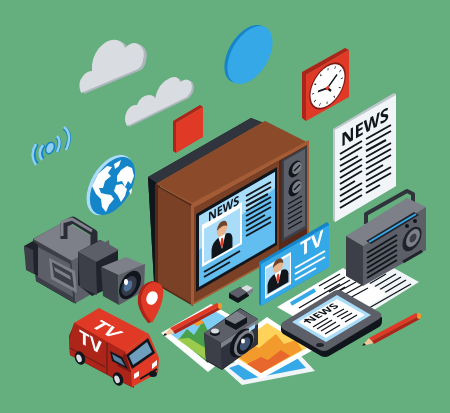
<!DOCTYPE html>
<html lang="en">
<head>
<meta charset="utf-8">
<title>News and media isometric set</title>
<style>
:root{--green:#65ae7d;--ink:#11161d;--black:#20232b;--dark:#3d3f48;--mid:#5c5e68;--grey:#7d7f89;--pale:#d9dde1;--white:#fff;--paper:#f1f5f8;--blue:#35a9e8;--deep:#1585c9;--sky:#a9dcf8;--red:#e03a27;--crimson:#ad2419;--maroon:#7d1813;--brown:#7a4126;--umber:#55291a;--tan:#a35c35;--orange:#f39a2c}
html,body{margin:0;height:100%;overflow:hidden;background:var(--green)}
svg{display:block}
text{font-family:"Open Sans",Inter,sans-serif;font-weight:700}
.green{fill:var(--green)}.ink{fill:var(--ink)}.black{fill:var(--black)}.dark{fill:var(--dark)}.mid{fill:var(--mid)}.grey{fill:var(--grey)}.pale{fill:var(--pale)}.white{fill:var(--white)}.paper{fill:var(--paper)}.blue{fill:var(--blue)}.deep{fill:var(--deep)}.sky{fill:var(--sky)}.red{fill:var(--red)}.crimson{fill:var(--crimson)}.maroon{fill:var(--maroon)}.brown{fill:var(--brown)}.umber{fill:var(--umber)}.tan{fill:var(--tan)}.orange{fill:var(--orange)}
.line{fill:none;stroke:var(--ink);stroke-width:2}
.thin{stroke-width:1.4}
</style>
</head>
<body>
<svg width="450" height="413" viewBox="0 0 450 413" role="img" aria-label="Isometric television, newspaper, cameras, radio, van and other news media objects">
<defs>
<path id="cloud-large" d="M81 93Q77 83 83 76Q87 71 92 71Q91 58 99 48Q108 38 117 40Q123 42 125 48Q132 41 138 44Q146 49 143 60Q142 66 138 69Z"/>
<path id="cloud-small" d="M127 126Q123 119 127 111Q131 104 137 105Q141 95 149 95Q154 95 155 99Q158 83 170 78Q178 75 180 82Q187 77 191 82Q194 90 187 97Z"/>
<g id="person"><circle cx="0" cy="-9" r="6" fill="#e9b48b"/><path d="M-6-10Q-5-17 1-16Q6-15 6-9Q2-13-6-10Z" fill="#70442c"/><path class="ink" d="M-12 13V4Q-11-2-4-3L0 2L4-3Q11-2 12 4V13Z"/><path class="white" d="M-4-3H4L0 9Z"/><path class="red" d="M-1-1H1L2 4L0 8L-2 4Z"/></g>
<g id="pencil"><polygon points="0,33 7,25 12,30" fill="#f3c898"/><polygon class="ink" points="0,33 2,30 4,32"/><polygon class="red" points="7,25 54,0 57,3 10,28"/><polygon class="crimson" points="10,28 57,3 58,6 12,31"/><ellipse class="orange" cx="57" cy="3" rx="2" ry="3"/></g>
<g id="wheel"><ellipse class="ink" rx="5" ry="7" transform="rotate(-20)"/><ellipse class="pale" cx="-1" rx="2.5" ry="4" transform="rotate(-20)"/></g>
</defs>

<rect class="green" width="450" height="413"/>

<g id="clouds">
<use href="#cloud-large" fill="#aeb6bd" x="3" y="1"/><use href="#cloud-large" class="pale"/>
<use href="#cloud-small" fill="#aeb6bd" x="2" y="1"/><use href="#cloud-small" class="pale"/>
</g>

<g id="blue-disc">
<circle class="deep" r="26" transform="matrix(.87 -.5 0 1 247 54)"/>
<circle class="blue" r="26" transform="matrix(.87 -.5 0 1 250 55)"/>
</g>

<g id="red-tile">
<polygon class="crimson" points="173,121 200,105 203,107 176,123 176,153 173,151"/>
<polygon class="red" points="176,123 203,107 203,137 176,153"/>
</g>

<g id="clock">
<polygon class="crimson" points="302,72 345,48 349,50 306,75 306,121 302,118"/>
<polygon class="red" points="306,75 349,50 349,97 306,121"/>
<g transform="matrix(.87 -.5 0 1 327.5 86)">
<circle r="21" class="maroon"/><circle r="19.5" class="white"/>
<circle r="16.5" fill="none" stroke="#20232b" stroke-width="2.5" stroke-dasharray="1 7.6"/>
<path class="line" d="M-11 0L0 2L11-6M0 2L4 7"/><circle class="red" cy="2" r="2"/>
</g>
</g>

<g id="broadcast" fill="none" stroke="#1585c9" stroke-width="4">
<path d="M37 144Q30 155 37 164M44 145Q38 153 43 159M57 137Q62 141 57 152M64 128Q73 134 66 149"/>
<path stroke="#8fd0f2" stroke-width="2.5" d="M36 144Q29 155 36 165M43 145Q37 153 42 160M57 136Q62 141 57 152M64 127Q73 134 66 150"/>
<ellipse cx="50" cy="148" rx="4" ry="6" fill="#8fd0f2" stroke-width="1.5" transform="rotate(25 50 148)"/>
</g>

<g id="globe">
<circle class="sky" r="27" transform="matrix(.87 -.5 0 1 110 185)"/>
<circle class="deep" r="26" transform="matrix(.87 -.5 0 1 112.5 186)"/>
<path class="white" d="M92 186L98 174L107 166L112 167L108 173L111 176L105 181L103 188L99 188L101 193L105 194L111 195L114 199L109 205L106 212L102 207L101 199L96 194ZM114 164L121 160L119 166L115 169ZM117 176L121 170L127 166L132 168L134 176L131 184L128 181L125 187L122 181L117 182ZM116 185L122 184L127 189L125 196L121 202L118 196L114 191ZM129 191L132 188L131 195Z"/>
</g>

<g id="television">
<polygon class="black" points="148,177 251,118 267,124 160,186 157,283 154,282"/>
<polygon class="ink" points="148,177 160,184 160,285 154,282"/>
<polygon fill="#30343d" points="148,177 251,118 268,125 161,186"/>
<polygon class="tan" points="156,184 265,121 309,143 193,206"/>
<polygon fill="#8b4b2b" points="156,184 265,121 306,142 192,203"/>
<polygon class="umber" points="155,184 193,205 193,306 155,284"/>
<polygon class="brown" points="158,187 191,206 191,303 158,284"/>
<polygon class="tan" points="191,205 309,140 309,240 191,306"/>
<polygon class="umber" points="194,208 307,145 307,239 194,302"/>
<polygon class="brown" points="194,208 279,161 279,254 194,302"/>
<polygon class="ink" points="196,214 277,167 277,245 196,292"/>
<polygon fill="#62bdf0" points="199,216 275,172 275,243 199,287"/>
<polygon class="sky" points="199,216 275,172 275,188 199,250"/>
<g id="control-panel">
<polygon class="dark" points="282,160 307,146 307,228 282,242"/>
<polygon class="mid" points="284,161 305,149 305,226 284,238"/>
<g id="knob"><circle class="ink" r="7.5" transform="matrix(.87 -.5 0 1 295 169)"/><circle class="grey" r="5.5" transform="matrix(.87 -.5 0 1 297 168)"/><path class="line thin" d="M294 171L300 165"/></g>
<use href="#knob" y="19"/>
<path class="line thin" d="M288 204L302 196M288 209L302 201M288 214L302 206M288 219L302 211M288 224L302 216M288 229L302 221"/>
</g>
<g id="screen-news">
<polygon class="white" points="202,225 242,202 242,244 202,267"/>
<polygon class="sky" points="204,229 240,208 240,243 204,263"/>
<text class="ink" font-size="12.5" transform="matrix(.87 -.5 0 1 208 222)" textLength="36" lengthAdjust="spacingAndGlyphs">NEWS</text>
<use href="#person" transform="matrix(.87 -.5 0 1.1 222 239)"/>
<path class="line" d="M246 196L271 182M246 201L271 187M246 206L268 194M246 211L271 197M246 216L271 202M246 221L271 207M246 226L265 215M246 231L271 217M246 236L271 222M204 272L240 251M204 277L230 262"/>
</g>
</g>

<g id="newspaper">
<polygon fill="#bfc7cc" points="333,129 394,93 396,94 396,186 335,222 333,220"/>
<polygon class="paper" points="335,130 396,95 396,186 335,222"/>
<text class="ink" font-size="18" transform="matrix(.87 -.5 0 1 341 147)" textLength="55" lengthAdjust="spacingAndGlyphs">NEWS</text>
<path class="line" d="M340 154L362 141M340 160L362 147M340 166L358 156M340 172L362 159M340 178L362 165M340 184L362 171M340 190L355 181M340 196L362 183M340 202L362 189M340 208L362 195M366 139L391 125M366 145L391 131M366 151L386 140M366 157L391 143M366 163L391 149M366 169L391 155M366 175L383 165M366 181L391 167M366 187L391 173M366 193L380 185"/>
</g>

<g id="video-camera">
<polygon class="ink" points="33,239 62,223 74,228 74,303 36,281"/>
<polygon class="dark" points="33,239 71,260 76,304 36,281"/>
<polygon class="grey" points="33,239 65,221 108,246 72,261"/>
<polygon class="mid" points="71,261 109,240 112,282 76,303"/>
<polygon class="mid" points="36,246 70,264 73,297 38,277"/>
<polygon class="grey" points="49,258 75,271 77,293 51,279"/>
<polygon class="dark" points="52,262 72,273 74,288 54,277"/>
<path class="grey" d="M54 267L70 276L71 280L55 271Z"/>
<polygon class="black" points="24,246 33,241 38,245 38,276 27,270"/>
<polygon class="dark" points="24,246 33,250 34,274 26,270"/>
<path d="M64 239V224L73 220L94 233V250" fill="none" stroke="#292c34" stroke-width="7" stroke-linejoin="round"/>
<path d="M62 236V222L72 219L92 231" fill="none" stroke="#81838d" stroke-width="3" stroke-linejoin="round"/>
<polygon class="black" points="78,252 100,240 118,250 118,284 92,296 78,285"/>
<polygon class="mid" points="78,252 101,240 119,250 96,262"/>
<polygon class="dark" points="78,252 96,262 97,295 80,287"/>
<polygon class="grey" points="101,267 126,257 145,265 118,275"/>
<polygon class="dark" points="101,267 118,275 119,305 103,296"/>
<polygon class="mid" points="118,275 145,264 144,291 119,305"/>
<circle class="ink" r="13" transform="matrix(.85 -.45 0 1 130 285)"/>
<circle fill="#363a48" r="9" transform="matrix(.85 -.45 0 1 129 286)"/>
<circle fill="#4f6f96" r="5" transform="matrix(.85 -.45 0 1 128 286)"/>
<ellipse class="white" cx="126" cy="282" rx="2" ry="3"/>
</g>

<g id="loose-pages">
<polygon class="paper" points="314,290 372,256 419,282 361,318"/>
<path class="line thin" d="M349 278L371 265M354 281L376 268M359 284L381 271M364 287L386 274M369 290L396 274M374 293L401 277M379 296L406 280M369 308L411 284"/>
<polygon class="white" points="277,307 343,268 388,294 322,333"/>
<path stroke="#35a9e8" stroke-width="4" d="M291 304L315 290"/>
<path class="line thin" d="M299 308L340 284M304 311L345 287M319 286L340 274M324 289L345 277M329 292L350 280M334 294L356 282M340 297L362 285M346 300L368 288"/>
</g>

<g id="radio">
<path d="M366 224V214L407 191L413 194V207" fill="none" stroke="#30333c" stroke-width="4" stroke-linejoin="round"/>
<polygon class="grey" points="346,236 407,198 426,207 363,246"/>
<polygon class="dark" points="346,236 363,246 363,286 346,276"/>
<polygon class="mid" points="363,246 426,207 426,250 363,286"/>
<polygon class="black" points="366,241 414,212 419,215 371,244"/>
<path d="M369 242L416 214" stroke="#35a9e8" stroke-width="2"/>
<path class="line" d="M367 253L397 235M367 258L397 240M367 263L397 245M367 268L397 250M367 273L397 255M367 278L397 260"/>
<circle class="black" r="11" transform="matrix(.87 -.5 0 1 412 239)"/><circle class="grey" r="8" transform="matrix(.87 -.5 0 1 413 238)"/><circle class="dark" r="4" transform="matrix(.87 -.5 0 1 413 238)"/>
<path d="M403 262L422 251" stroke="#20232b" stroke-width="3"/>
<circle class="ink" cx="415" cy="221" r="2"/><circle class="ink" cx="407" cy="226" r="2"/>
</g>

<g id="press-card">
<polygon class="deep" points="259,262 327,222 329,224 329,267 261,306 259,304"/>
<polygon class="blue" points="261,264 329,225 329,267 261,306"/>
<polygon class="white" points="265,267 291,252 291,284 265,299"/>
<polygon class="sky" points="266,269 290,255 290,282 266,296"/>
<use href="#person" transform="matrix(.87 -.5 0 1 278 275)"/>
<text class="white" font-size="20" transform="matrix(.87 -.5 0 1 300 257)" textLength="27" lengthAdjust="spacingAndGlyphs">TV</text>
<path stroke="#fff" stroke-width="2" d="M295 268L325 251M295 274L325 257M295 280L316 268"/>
</g>

<g id="usb-stick">
<polygon class="ink" points="229,293 240,287 249,291 249,296 238,303 229,298"/>
<polygon class="mid" points="229,293 240,287 249,291 238,298"/>
<polygon class="pale" points="241,288 247,285 253,288 247,292"/><polygon class="grey" points="247,292 253,288 253,292 248,295"/>
</g>

<g id="photo-prints">
<polygon class="white" points="161,333 211,304 258,331 208,372"/>
<polygon fill="#7fcdf4" points="169,333 211,309 250,331 208,360"/>
<path fill="#4ba04e" d="M179 339L187 329L194 335L203 321L214 343L208 363Z"/><path fill="#9acb4d" d="M177 339L189 338L207 349L208 361Z"/>
<path class="orange" d="M190 322L199 317L204 323L197 326Z"/>
<polygon class="paper" points="222,367 288,342 315,371 242,385"/>
<polygon class="blue" points="229,368 287,347 306,368 244,380"/>
<polygon class="white" points="219,352 267,317 315,349 261,379"/>
<polygon fill="#ffd35a" points="227,352 267,323 307,348 261,373"/>
<path class="orange" d="M238 357L250 343L259 348L276 334L284 344L296 340L302 350L261 373Z"/>
<path fill="#e8672c" d="M247 364L261 357L268 360L281 350L290 356L261 373Z"/>
</g>

<use href="#pencil" x="163" y="303"/>

<g id="photo-camera">
<polygon class="black" points="204,333 240,308 258,319 258,344 222,370 206,361"/>
<polygon class="mid" points="204,333 240,309 258,319 221,343"/>
<polygon class="dark" points="204,333 221,343 222,369 206,360"/>
<polygon fill="#30333d" points="221,343 258,319 258,344 222,369"/>
<polygon class="grey" points="221,343 258,319 258,324 221,348"/>
<polygon class="ink" points="225,319 237,311 247,317 247,323 236,330 225,324"/><polygon class="grey" points="225,319 237,311 247,317 235,324"/>
<ellipse class="ink" cx="215" cy="333" rx="5" ry="3"/><ellipse class="pale" cx="215" cy="331" rx="4" ry="2.5"/>
<circle class="ink" r="13" transform="matrix(.87 -.5 0 1 241 343)"/><circle class="grey" r="11.5" transform="matrix(.87 -.5 0 1 244 343)"/><circle class="ink" r="9.5" transform="matrix(.87 -.5 0 1 245 344)"/><circle fill="#405676" r="6" transform="matrix(.87 -.5 0 1 245 344)"/><ellipse class="white" cx="243" cy="341" rx="2" ry="2.5"/>
<polygon class="sky" points="249,328 255,324 255,328 249,332"/>
</g>

<g id="tablet">
<path class="ink" d="M281 325V330Q281 333 285 335L321 356Q325 358 329 356L379 327Q382 325 382 321V317Z"/>
<path class="mid" d="M283 322L334 291Q338 289 342 291L379 312Q384 315 379 319L328 350Q324 352 320 350L283 329Q279 325 283 322Z"/>
<polygon class="sky" points="292,322 337,295 371,315 326,342"/>
<polygon class="white" points="298,322 337,299 365,315 326,338"/>
<text class="ink" font-size="10" transform="matrix(.87 -.5 .87 .5 309 324)" textLength="35" lengthAdjust="spacingAndGlyphs">NEWS</text>
<path class="line thin" d="M313 327L328 318M317 329L332 320M321 331L336 322M325 334L340 325M333 315L344 309M337 317L348 311M341 319L352 313M345 322L357 315M304 322L309 319"/>
<ellipse class="black" cx="320" cy="345" rx="4" ry="2"/>
</g>

<use href="#pencil" x="362" y="313"/>

<g id="map-pin">
<path class="crimson" d="M148 323Q136 309 138 296Q141 283 152 281Q162 282 161 295Q160 306 150 323Z"/>
<path class="red" d="M152 323Q140 309 141 297Q144 284 154 282Q165 283 163 296Q162 307 152 323Z"/>
<ellipse class="white" cx="152" cy="298" rx="5.5" ry="7" transform="rotate(25 152 298)"/>
</g>

<g id="tv-van">
<polygon class="maroon" points="69,336 75,322 128,352 134,388 115,379 70,355"/>
<polygon class="red" points="74,323 99,308 149,334 125,352"/>
<polygon class="crimson" points="74,323 125,352 117,366 132,373 132,387 70,355 69,340"/>
<polygon class="red" points="125,352 149,334 159,358 158,373 132,387 131,371"/>
<polygon class="ink" points="126,355 148,338 155,353 132,369"/>
<polygon fill="#6f9fbd" points="129,356 147,342 152,352 133,365"/>
<polygon class="ink" points="110,351 122,357 128,369 112,361"/><polygon fill="#56809f" points="112,354 121,359 125,366 114,360"/>
<polygon class="white" points="134,374 139,371 139,376 134,379"/><polygon class="white" points="152,364 157,360 157,365 152,369"/>
<path class="line" d="M140 379L157 369"/>
<path class="line thin" stroke-opacity=".4" d="M107 343V374M70 348L105 367"/>
<use href="#wheel" x="80" y="358"/><use href="#wheel" x="118" y="379"/>
<ellipse class="ink" cx="153" cy="374" rx="4" ry="3"/>
<text class="white" font-size="18" transform="matrix(.87 .5 0 1 79 342)" textLength="26" lengthAdjust="spacingAndGlyphs">TV</text>
<text class="white" font-size="18" transform="matrix(.87 .5 -.87 .5 90 326)" textLength="26" lengthAdjust="spacingAndGlyphs">TV</text>
</g>
</svg>
</body>
</html>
________________________
**YOUR GOAL**
Note how many lines above hold "height" and give that figure alone.

**SOLUTION TO THIS EXERCISE**
3